Across the entries below, tally every line that holds the word "snap". Give only the tally.
**** RAW DATA
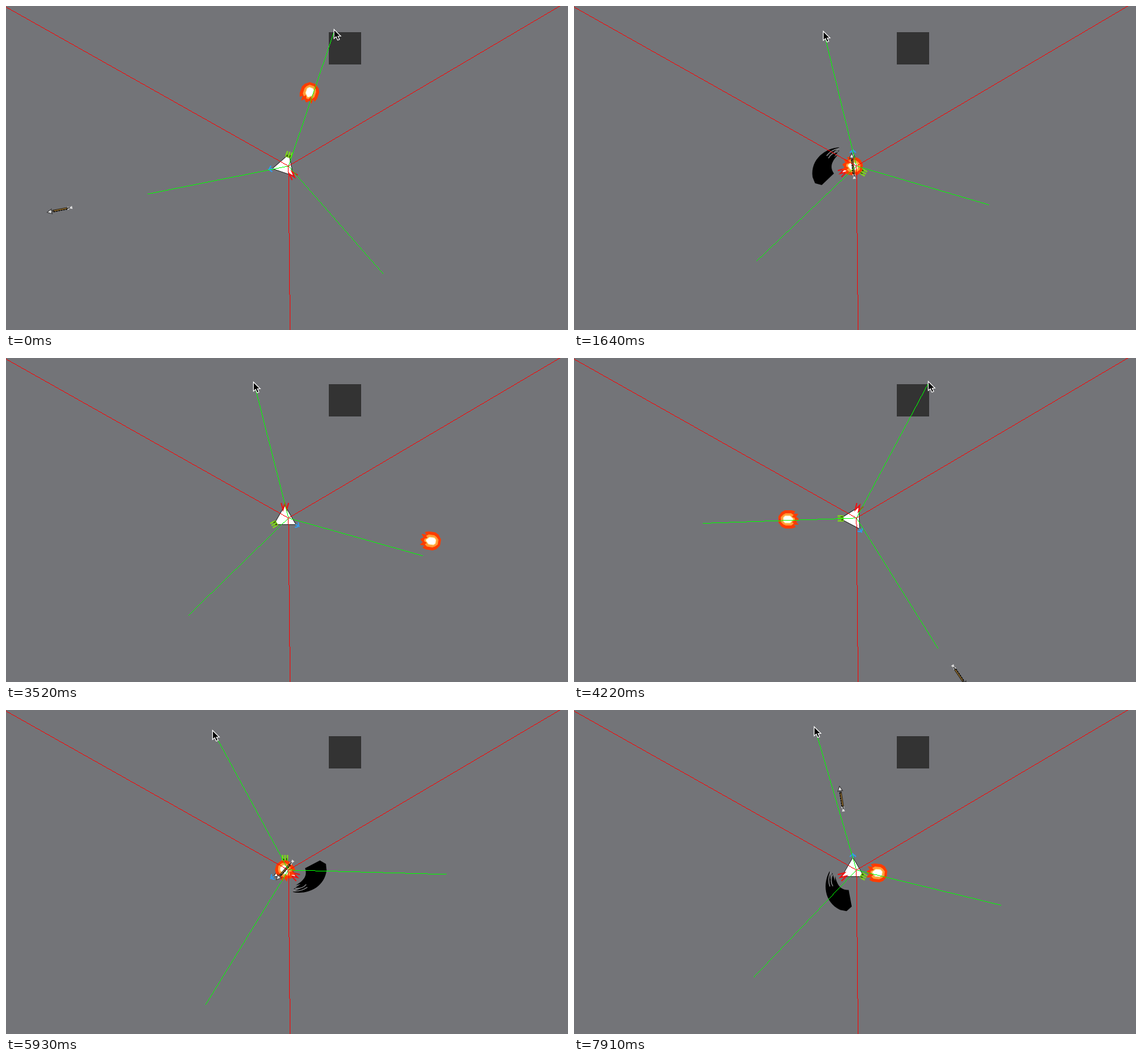
An HTML page with a canvas that plays this animation: 921 by 532 pixels, repeating every 7.99 s.

```html
<!DOCTYPE html>
<html lang="en">
<head>
<meta charset="utf-8">
<title>Rotating weapons</title>
<style>
html, body { margin: 0; width: 100%; height: 100%; overflow: hidden; background: #737478; }
canvas { display: block; }
</style>
</head>
<body>
<canvas id="stage" width="921" height="532"></canvas>
<script>
const ctx = document.getElementById('stage').getContext('2d');
const RAD = Math.PI / 180;
const HUB = { x: 462.4, y: 262.3 }, BODY = { x: 457, y: 263 };

// The screen is refreshed about every 80 ms between these moments.
const beats = [0, 60, 1640, 2430, 3520, 4750, 5930, 7910, 7990];
const LOOP = beats[beats.length - 1], REFRESH = 80;

// The pointer sweeps to each place (start time, x, y) and rests there.
const home = [537, 38], SWEEP = 360;
const sweeps = [
  [150, 408, 41], [1740, 549, 38], [2480, 405, 39], [3560, 580, 38],
  [4567, 405, 32], [5080, 338, 33], [6000, 574, 32], [6740, 393, 27]
];
const LINE_LAG = 70, BODY_LAG = 200;

// Every so often the weapons move on by one corner.
const SWITCH = { first: 1190, every: 2040, time: 150 };

// Launch time; optional lead by which the claw strikes before the shots
const volleys = [
  [-255], [440], [1640], [2430, 44], [3049], [3962], [4540], [5930, 70], [6700], [7020], [7820]
];
const FIRE_SPEED = 0.53, ARROW_SPEED = 1.56, START_LAG = 14;
const CLAW_START = 28, CLAW_TURN = -0.633, CLAW_LIFE = 160;

function ease(u) {
  u = Math.min(1, Math.max(0, u));
  return u * u * (3 - 2 * u);
}

function refreshed(clock) {
  const i = beats.findIndex((b, k) => clock < beats[k + 1]);
  const span = beats[i + 1] - beats[i], step = span / Math.round(span / REFRESH);
  return beats[i] + Math.floor((clock - beats[i]) / step + 0.01) * step;
}

function pointerAt(t) {
  let [x, y] = home;
  sweeps.forEach(([start, u, v]) => {
    const e = ease((t - start) / SWEEP);
    x += (u - x) * e;
    y += (v - y) * e;
  });
  return { x, y };
}

function aimVector(t) {
  const p = pointerAt(t);
  return { x: p.x + 1 - HUB.x, y: p.y + 1.5 - HUB.y };
}

function aimAngle(t) {
  const a = aimVector(t);
  return Math.atan2(a.y, a.x) / RAD;
}

// Turn of the blue corner away from the aim
function cornerTurn(t) {
  let steps = 2;
  for (let at = SWITCH.first; at < t; at += SWITCH.every) steps += ease((t - at) / SWITCH.time);
  return 120 * steps;
}

function bodyAngle(t) {
  return Math.max(-90, aimAngle(t - BODY_LAG)) + cornerTurn(t);
}

function shape(points, fill, stroke) {
  ctx.beginPath();
  points.forEach(([x, y]) => ctx.lineTo(x, y));
  if (fill) { ctx.closePath(); ctx.fillStyle = fill; ctx.fill(); }
  if (stroke) { ctx.strokeStyle = stroke; ctx.stroke(); }
}

function rect(x, y, w, h, color) {
  ctx.fillStyle = color;
  ctx.fillRect(x, y, w, h);
}

function placed(x, y, deg, draw) {
  ctx.save();
  ctx.translate(x, y);
  ctx.rotate(deg * RAD);
  draw();
  ctx.restore();
}

// One pixel wide, without smoothing
function ray(dx, dy, color) {
  const n = Math.max(Math.abs(dx), Math.abs(dy));
  const snap = Math.abs(dx) > Math.abs(dy)
    ? (Math.round(HUB.x) - HUB.x) * Math.sign(dx)
    : (Math.round(HUB.y) - HUB.y) * Math.sign(dy);
  for (let i = snap; i <= n; i++) {
    rect(Math.round(HUB.x + dx * i / n), Math.round(HUB.y + dy * i / n), 1, 1, color);
  }
}

function mirrored(half) {
  return half.concat(half.slice().reverse().map(([x, y]) => [x, -y]));
}
const flame = mirrored([[16, 5], [11, 12], [5, 15], [-6, 15], [-12, 13], [-9, 9], [-17, 9], [-13, 4], [-17, 1]]);
const ember = mirrored([[12, 4], [8, 8], [4, 10], [-5, 10], [-9, 7], [-6, 4], [-11, 2]]);
const core = mirrored([[8, 3], [5, 6], [-3, 6], [-6, 3], [-8, 1]]);

function drawFire() {
  shape(flame, '#ff3c00');
  shape(ember, '#ff9c38');
  shape(core, '#fff', '#ffe08a');
}

function drawArrow() {
  rect(-14, -1.5, 26, 3.5, '#2a2216');
  rect(-12, -0.5, 22, 1.5, '#96702e');
  for (let x = -12; x < 11; x += 4) rect(x, -2, 2, 1.5, '#000');
  shape([[21, 0], [13, -4], [14, -1], [10, 0], [14, 1], [13, 4]], '#e8e8e8', '#333');
  shape([[-21, -2.5], [-17, -1], [-13, -2.5], [-13, 2.5], [-17, 1], [-21, 2.5]], '#ddd');
  rect(-17, -0.5, 5, 1.5, '#222');
}

// Drawn as it lies when it points at 178 degrees
function drawClaw() {
  ctx.rotate(-178 * RAD);
  ctx.beginPath();
  ctx.moveTo(-22, -31);
  ctx.bezierCurveTo(-44, -30, -70, -12, -66, 18);
  ctx.lineTo(-62, 28);
  ctx.lineTo(-51, 31);
  ctx.lineTo(-31, 12);
  ctx.bezierCurveTo(-37, 3, -37, -6, -24, -19);
  ctx.lineTo(-31, -15);
  ctx.lineTo(-22, -26);
  ctx.lineTo(-33, -22);
  ctx.closePath();
  ctx.fillStyle = '#000';
  ctx.fill();
  ctx.lineWidth = 1.4;
  ctx.strokeStyle = '#8a8b8e';
  for (const k of [0, 1]) {
    ctx.beginPath();
    ctx.moveTo(-23 - k, -29 + 5 * k);
    ctx.quadraticCurveTo(-35 - k, -27 + 5 * k, -43 + 3 * k, -17 + 4 * k);
    ctx.stroke();
  }
}

function drawBody(deg) {
  placed(BODY.x, BODY.y, deg, () => {
    const corner = k => [21 * Math.cos(k * 120 * RAD), 21 * Math.sin(k * 120 * RAD)];
    shape([0, 1, 2, 3].map(corner), '#fff', '#222');
    ctx.lineWidth = 2;
    // bow
    shape([[22, -5], [25, -2], [25, 2], [22, 5]], null, '#2f9cf0');
    shape([[20, 0], [28, 0]], null, '#2f9cf0');
    // dragon head
    ctx.rotate(120 * RAD);
    rect(15, -5, 5, 10, '#76c81c');
    for (let y = -5; y < 5; y += 4) rect(18, y, 7, 2.5, '#7fd41e');
    rect(16, -3, 3, 2, '#33440e');
    rect(16, 2, 4, 1.5, '#33440e');
    // claws
    ctx.rotate(120 * RAD);
    shape([[25, -6], [14, -3], [24, 0], [14, 3], [25, 6]], null, '#f01010');
  });
}

function drawShot(deg, dist, draw) {
  const c = Math.cos(deg * RAD), s = Math.sin(deg * RAD);
  const hitsBox = s < 0 && c > 0.3 && c < 0.54;
  if (dist < (hitsBox ? 172 : 620)) placed(BODY.x + dist * c, BODY.y + dist * s, deg, draw);
}

function drawVolley([at, lead = 0], t) {
  const strike = t - at + lead;
  if (t < at) return;
  if (strike < CLAW_LIFE) {
    placed(BODY.x, BODY.y, bodyAngle(at) + 240 + CLAW_START + CLAW_TURN * strike, drawClaw);
  }
  const aim = aimAngle(at - LINE_LAG), blue = aim + cornerTurn(at);
  const spread = (-70 - aim) * 0.2, age = Math.max(0, t - at - START_LAG);
  drawShot(blue + 120 - spread, age * FIRE_SPEED, drawFire);
  drawShot(blue + spread, age * ARROW_SPEED, drawArrow);
}

function drawLines(t) {
  const a = aimVector(t - LINE_LAG);
  for (let k = 0; k < 3; k++) {
    const c = Math.cos(120 * k * RAD), s = Math.sin(120 * k * RAD);
    ray(a.x * c - a.y * s, a.x * s + a.y * c, '#0f0');
  }
  // sector borders
  for (let k = 0; k < 3; k++) {
    const turn = (89.43 + 120 * k) * RAD;
    ray(600 * Math.cos(turn), 600 * Math.sin(turn), '#f00');
  }
}

function drawPointer(t) {
  const { x, y } = pointerAt(t);
  placed(Math.round(x) + 0.5, Math.round(y) + 0.5, 0, () => {
    ctx.lineWidth = 1.2;
    shape([[0, 0], [0, 15], [3.5, 12], [6, 17.5], [9, 16.5], [6.5, 11], [11, 11], [0, 0]], '#000', '#fff');
  });
}

function draw(now) {
  const t = refreshed(now % LOOP);
  rect(0, 0, 921, 532, '#737478');
  rect(529, 43, 53, 53, '#333');
  drawBody(bodyAngle(t));
  volleys.forEach(v => drawVolley(v, t));
  drawLines(t);
  drawPointer(t);
}

let began = null;
function loop(now) {
  if (began === null) began = now;
  draw(now - began);
  requestAnimationFrame(loop);
}
draw(0);
requestAnimationFrame(loop);
</script>
</body>
</html>
```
********
#### THE ANSWER:
2